Supporters of ousted Egyptian president Mohammed Morsi announced new demonstrations on Sunday as the country grew increasingly polarised and the death toll in four days of violence topped 800.
A day earlier, the police stormed a Cairo mosque where Morsi loyalists had holed up, after trading fire with gunmen inside its minaret.
The call for fresh demonstrations looked set to test the so-called Anti-Coup Alliance of Morsi loyalists, which failed to hold mass rallies on Saturday, but has insisted that protests will continue.
The group announced two major rallies in east and south Cairo following afternoon prayers at 1400 GMT.
Ahead of the rallies, some semblance of normality returned to the streets of the capital, which is under a night-time curfew and has been unusually quiet in recent days.
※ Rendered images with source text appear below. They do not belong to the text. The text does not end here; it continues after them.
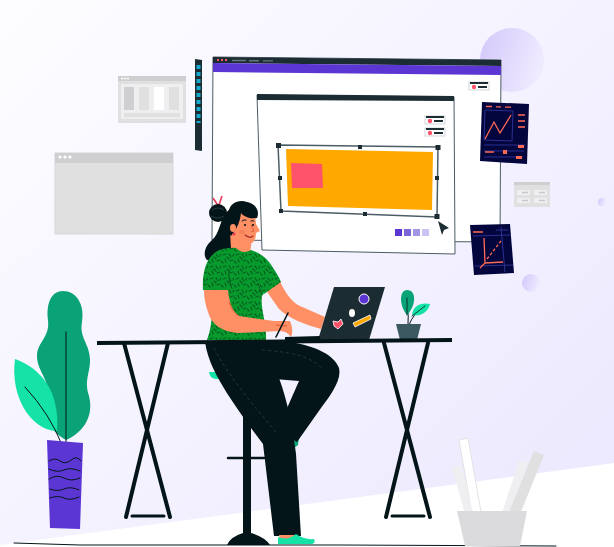
<!DOCTYPE html>
<html lang="en">
<head>
<meta charset="utf-8">
<title>Designer at her desk</title>
<style>
:root{--ink:#041519;--slate:#1c2c33;--violet:#5c36d3;--orange:#ffa800;--pink:#ff526b;--coral:#ff6a55;--navy:#03053d;--skin:#ff8f64;--skin-shade:#f47b52;--shirt:#079a2c;--shirt-dark:#075c20;--leaf:#0aa277;--mint:#14e2a6;--line:#4c5d66;--grey:#e0e0e1;--grey-mid:#cfcfd1;--grey-light:#efeff1}
html,body{margin:0;height:100%;overflow:hidden;background:#fff}
svg{display:block;width:614px;height:547px}
.ink{fill:var(--ink)}.slate{fill:var(--slate)}.violet{fill:var(--violet)}.orange{fill:var(--orange)}.pink{fill:var(--pink)}.coral{fill:var(--coral)}.navy{fill:var(--navy)}.skin{fill:var(--skin)}.shirt{fill:url(#shirt-print)}.leaf{fill:var(--leaf)}.mint{fill:var(--mint)}.white{fill:#fff}
.grey{fill:var(--grey)}.grey-mid{fill:var(--grey-mid)}.grey-light{fill:var(--grey-light)}
.stroke{fill:none;stroke:var(--ink);stroke-linecap:round;stroke-linejoin:round}
.coral-line{fill:none;stroke:var(--coral);stroke-width:1.3}
.navy-line{fill:none;stroke:#2b3190;stroke-width:1}
.frame{fill:#fff;stroke:var(--line);stroke-width:1}
</style>
</head>
<body>
<svg viewBox="0 0 614 547" role="img" aria-label="A designer with a laptop at a trestle desk, with design windows floating behind her">
<defs>
  <linearGradient id="wall" x1="0" y1="0" x2="1" y2=".9"><stop offset="0" stop-color="#fdfdff"/><stop offset=".5" stop-color="#f5f3ff"/><stop offset="1" stop-color="#ece8fe"/></linearGradient>
  <linearGradient id="orb" x1="0" y1=".3" x2="1" y2=".6"><stop offset="0" stop-color="#d5cafb"/><stop offset="1" stop-color="#f0ecff"/></linearGradient>
  <pattern id="shirt-print" width="13" height="12" patternUnits="userSpaceOnUse">
    <rect width="13" height="12" fill="#079a2c"/>
    <path d="M2 3l3-1M8 2l2 3M4 7l1 3M9 9l3-1M12 4l1-2M0 9l2 2M6 5l2 2" stroke="#075c20" stroke-width="1.2" stroke-linecap="round"/>
  </pattern>
  <g id="contact-tag">
    <rect width="20" height="8" class="white" stroke="#c7cbd1" stroke-width=".8"/>
    <rect x="1" y="0" width="18" height="2" class="slate"/>
    <circle cx="5" cy="5" r="2.2" class="pink"/>
    <rect x="9" y="4" width="9" height="2" class="slate"/>
  </g>
  <g id="trestle">
    <path class="stroke" d="M0 0L46 174M44 0L2 174" stroke-width="4"/>
    <path class="stroke" d="M8 173H40" stroke-width="3"/>
  </g>
</defs>

<g id="room">
  <rect width="614" height="547" fill="url(#wall)"/>
  <polygon class="white" points="0,545 614,463 614,547 0,547"/>
  <circle cx="512" cy="60" r="32" fill="url(#orb)"/>
  <circle cx="531" cy="283" r="9" fill="url(#orb)"/>
  <circle cx="602" cy="202" r="4" fill="url(#orb)"/>
  <path class="stroke" d="M14 543L80 545H340L556 546" stroke-width="1"/>
</g>

<g id="grey-windows">
  <g id="swatch-window">
    <rect x="118" y="76" width="68" height="47" class="grey"/>
    <rect x="118" y="76" width="68" height="5" class="grey-mid"/>
    <path d="M121 78.5h2m1 0h2m1 0h2" stroke="#fff" stroke-width="1.5"/>
    <rect x="121" y="84" width="62" height="35" class="grey-light"/>
    <rect x="124" y="87" width="10" height="23" class="grey-mid"/>
    <rect x="139" y="87" width="10" height="23" class="grey"/>
    <rect x="154" y="87" width="10" height="23" class="white"/>
    <rect x="169" y="87" width="10" height="23" class="grey"/>
    <rect x="124" y="113" width="56" height="4" class="grey"/>
  </g>
  <g id="blank-window">
    <rect x="55" y="153" width="118" height="81" class="grey" stroke="#d6d6d8"/>
    <rect x="55" y="153" width="118" height="10" class="grey-mid"/>
    <g class="white"><circle cx="60" cy="157" r="1.6"/><circle cx="65" cy="157" r="1.6"/><circle cx="70" cy="157" r="1.6"/></g>
  </g>
  <g id="card-window">
    <rect x="514" y="182" width="36" height="25" class="grey"/>
    <rect x="514" y="182" width="36" height="3" class="grey-mid"/>
    <path d="M517 190h13v5h-13zM534 190h13v5h-13zM517 198h13v5h-13zM534 198h13v5h-13z" class="grey-light"/>
    <path d="M522 192.500h6M539 192.500h6M522 200.500h6M539 200.500h6" stroke="#c8c8ca" stroke-width="1.4"/>
  </g>
</g>

<g id="browser-window">
  <polygon class="frame" points="213,57 501,60 500,242 212,240"/>
  <polygon class="slate" points="213,57 501,60 501,66 213,63"/>
  <polygon class="violet" points="213,63 501,66 501,75 213,72"/>
  <path d="M217 60h2m2 0h2m2 0h2" stroke="#ff526b" stroke-width="2"/>
  <path d="M232 60.500h14m3 .2h10m4 .2h10" stroke="#66767d" stroke-width="1.4"/>
  <use href="#contact-tag" x="469" y="82"/>
</g>

<g id="tool-strip">
  <polygon class="slate" points="195,59 202,60 202,151 195,150"/>
  <path d="M198.500 65V123" stroke="#16a9cf" stroke-width="4" stroke-dasharray="4 3"/>
</g>

<g id="artboard-window">
  <polygon class="frame" points="257,95 454,97 455,254 262,250"/>
  <polygon class="slate" points="257,94 454,96 454,101 257,100"/>
  <use href="#contact-tag" x="425" y="116"/>
  <use href="#contact-tag" x="425" y="128"/>
  <polygon class="orange" points="286,149 433,152 432,210 288,206"/>
  <polygon class="pink" points="291,163 322,164 323,188 292,188"/>
  <polygon points="278,145 438,147 437,217 281,211" fill="none" stroke="#4c5d66" stroke-width="1.5"/>
  <g class="slate"><path d="M276 143h5v5h-5zM435.500 145h5v5h-5zM434.500 214h5v5h-5zM279 209h4v4h-4z"/><path d="M358 145h4v4h-4zM278 176h4v4h-4zM435 176h4v4h-4zM363 212h4v4h-4z"/></g>
  <rect x="395" y="229" width="7" height="7" class="violet"/>
  <rect x="404" y="229" width="7" height="7" fill="#7d66d8"/>
  <rect x="413" y="229" width="7" height="7" fill="#a596e5"/>
  <rect x="422" y="229" width="7" height="7" fill="#cdc3f3"/>
  <polygon class="slate" points="438,221 449,228 444,230 442,235"/>
</g>

<g id="chart-panels">
  <polygon class="navy" points="482,102 529,104 527,164 480,161"/>
  <path class="navy-line" d="M485 110l28 1-1 30-28-1zM484 145h41M484 151h40M484 157h39"/>
  <path class="coral-line" d="M485 139l9-17 6 11 11-18M486 106.500h6m4 .3h5m4 .3h6M518 115h7M518 121h7M518 127h7M485 152h9"/>
  <path class="coral" d="M518 145h6v3h-6zM503 150h4v4h-4zM516 156h6v3h-6z"/>
  <polygon class="navy" points="470,225 510,224 514,273 474,275"/>
  <path class="navy-line" d="M473 236l38-1M501 227l4 45M475 266l38-1M496 230h12"/>
  <path class="coral-line" d="M473 232h10M484 238l1 25 18-1M485 263l-5 5"/>
  <path class="coral-line" d="M487 259l14-18" stroke-dasharray="3 2"/>
</g>

<g id="tall-plant">
  <path class="leaf" d="M66 440C48 430 42 414 47 398C52 382 37 372 37 356C37 342 50 338 48 320C46 302 52 291 63 291C76 291 85 304 82 322C79 338 90 344 90 360C90 374 84 380 89 396C94 416 84 432 66 440Z"/>
  <path class="stroke" d="M66 332V444" stroke-width="1"/>
  <path class="mint" d="M15 359C40 368 60 390 57 431C30 430 10 396 15 359Z"/>
  <path class="stroke" d="M25 387Q50 414 62 445" stroke-width="1"/>
  <polygon class="violet" points="47,440 83,443 80,529 50,528"/>
  <path class="stroke" d="M49 461q6-4 11 0t11-1 10 1M49 469q8 4 15 1t16 1M49 479q8-5 15-1t16 0M50 489q7 3 14 0t15 1M50 498q8-3 14 0t15-1" stroke-width="1"/>
</g>

<g id="pencil-cup">
  <polygon class="white" stroke="#e2e2e4" points="459,440 468,438 481,512 472,514"/>
  <polygon class="grey-light" points="452,468 461,465 473,512 465,514"/>
  <polygon class="grey-light" points="519,461 528,462 512,513 502,513"/>
  <polygon class="grey" points="534,451 544,455 520,514 509,512"/>
  <polygon points="457,511 527,511 520,546 465,546" fill="#dbdbdd"/>
</g>

<g id="stool">
  <path class="mint" d="M209 372H279Q277 379 269 379H216Q210 379 209 372Z"/>
  <path class="stroke" d="M247 378V532" stroke-width="8"/>
  <path class="stroke" d="M228 458H264" stroke-width="2.500"/>
  <path class="ink" d="M227 545Q230 537 243 533V525H251V533Q265 537 270 545Z"/>
</g>

<g id="designer">
  <g id="legs">
    <path class="leaf" d="M290 437L299 437 298 445Q293 450 286 449Z"/>
    <path class="ink" d="M205 342H290C316 346 334 355 339 368C342 380 330 396 321 408L297 442L277 431L299 381L262 378Z"/>
    <path class="ink" d="M205 342H253C266 350 273 362 279 378C288 402 293 430 296 454L301 536H274L263 444C248 424 224 392 213 368Q207 355 205 342Z"/>
    <path d="M214 348C230 378 252 404 276 432M262 350C290 352 312 356 322 369" fill="none" stroke="#25363c" stroke-width="1" stroke-dasharray="3 3"/>
    <polygon class="skin" points="279,535 296,535 297,540 280,540"/>
    <path class="mint" d="M278 537Q288 541 296 534Q304 540 314 539Q316 543 312 544H278Z"/>
  </g>
  <g id="hair-back">
    <path class="ink" d="M231 208C218 218 222 232 211 241C204 247 203 256 207 260C219 264 236 257 242 246L252 218Z"/>
    <path d="M213 198L221 210M222 196L217 211" stroke="#e8395a" stroke-width="1.6"/>
    <circle class="ink" cx="218" cy="213" r="9"/>
    <path d="M212 210q6-4 12 0M211 216q7 4 13 0" fill="none" stroke="#37474d" stroke-width=".8"/>
  </g>
  <g id="far-arm">
    <path class="skin" d="M263 286L279 279C284 291 291 302 300 306L325 317L321 329C306 325 288 318 279 309Z"/>
    <path class="shirt" d="M252 252C266 257 275 268 281 282L264 294Z"/>
  </g>
  <g id="torso">
    <path class="skin" d="M230 232L252 238L250 254Q240 261 231 249Z"/>
    <path class="shirt" d="M222 249Q234 247 236 248Q243 255 251 250C264 254 273 264 276 276L262 296C260 308 267 324 266 340H207C213 324 213 306 209 290L203 290C202 270 207 254 222 249Z"/>
    <path d="M232 289Q228 278 229 270M262 295L258 283" fill="none" stroke="#075c20" stroke-width="1"/>
  </g>
  <g id="near-arm">
    <path class="skin" d="M204 290L228 290C229 301 232 311 239 316L274 321L290 321Q294 330 291 337Q287 331 280 331L238 333C222 332 211 324 208 312Q204 301 204 290Z"/>
    <path d="M229 302Q232 312 239 316M276 325l11 1" fill="none" stroke="#d9603a" stroke-width="1"/>
    <path class="stroke" d="M288 313L276 337" stroke-width="1.600"/>
  </g>
  <g id="head">
    <path class="skin" d="M233 212Q246 207 255 215L256 224L260 231L256 233Q256 243 249 244Q237 244 231 233Z"/>
    <path class="ink" d="M229 211C230 203 239 199 247 202C256 204 260 211 257 218C250 219 244 217 241 213C240 223 236 230 231 236C225 228 226 218 229 211Z"/>
    <ellipse class="skin" cx="233" cy="228" rx="3" ry="4"/>
    <circle cx="234" cy="234" r="1.500" fill="#e8395a"/>
    <path d="M242 221q2-2 4-1M251 221q2-1 3 0" class="stroke" stroke-width="1"/>
    <circle class="ink" cx="245" cy="225" r="1.100"/><circle class="ink" cx="253" cy="225" r="1.100"/>
    <path d="M251 225l3 6-3 1" fill="none" stroke="#d9603a" stroke-width="1"/>
    <path d="M245 235q5 4 8 1" fill="none" stroke="#a52d2d" stroke-width="1.200" stroke-linecap="round"/>
    <ellipse cx="242" cy="232" rx="3" ry="2" fill="#f47b52" opacity=".7"/>
  </g>
</g>

<g id="laptop">
  <polygon class="slate" points="334,287 385,287 369,340 318,340"/>
  <polygon class="ink" points="285,337 320,336 320,340 285,340"/>
  <circle cx="364" cy="299" r="5" class="violet" stroke="#fff" stroke-width="1"/>
  <ellipse cx="352" cy="313" rx="3" ry="4" class="white"/>
  <polygon points="333,321 338,322 341,319 343,324 338,329 334,326" class="pink" stroke="#fff" stroke-width=".8"/>
  <polygon points="353,323 370,315 371,319 355,327" class="orange" stroke="#fff" stroke-width=".8"/>
</g>

<g id="desk-plant">
  <path class="stroke" d="M407 305Q409 316 408 326M424 306Q413 314 409 325" stroke-width="1"/>
  <path class="leaf" d="M407 315C399 306 399 290 407 290C417 290 416 306 407 315Z"/>
  <path class="mint" d="M412 315C413 305 422 302 430 304C428 312 421 317 412 315Z"/>
  <path class="stroke" d="M407 298V315M425 306L412 316" stroke-width=".8"/>
  <polygon points="396,324 421,324 417,340 400,340" fill="#3c5962"/>
</g>

<g id="desk">
  <use href="#trestle" x="124" y="343"/>
  <use href="#trestle" x="384" y="343"/>
  <polygon class="ink" points="97,341 452,338 452,342 97,345"/>
</g>
</svg>
</body>
</html>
Traffic was almost at normal levels, and banks and shops opened their doors cautiously after four days of violence since Wednesday, when police cleared two pro-Morsi protest camps.
At least 578 people died across the country in clashes following the operation, and the government said another 173 people were killed between Friday and Saturday, bringing the toll in just four days to more than 750.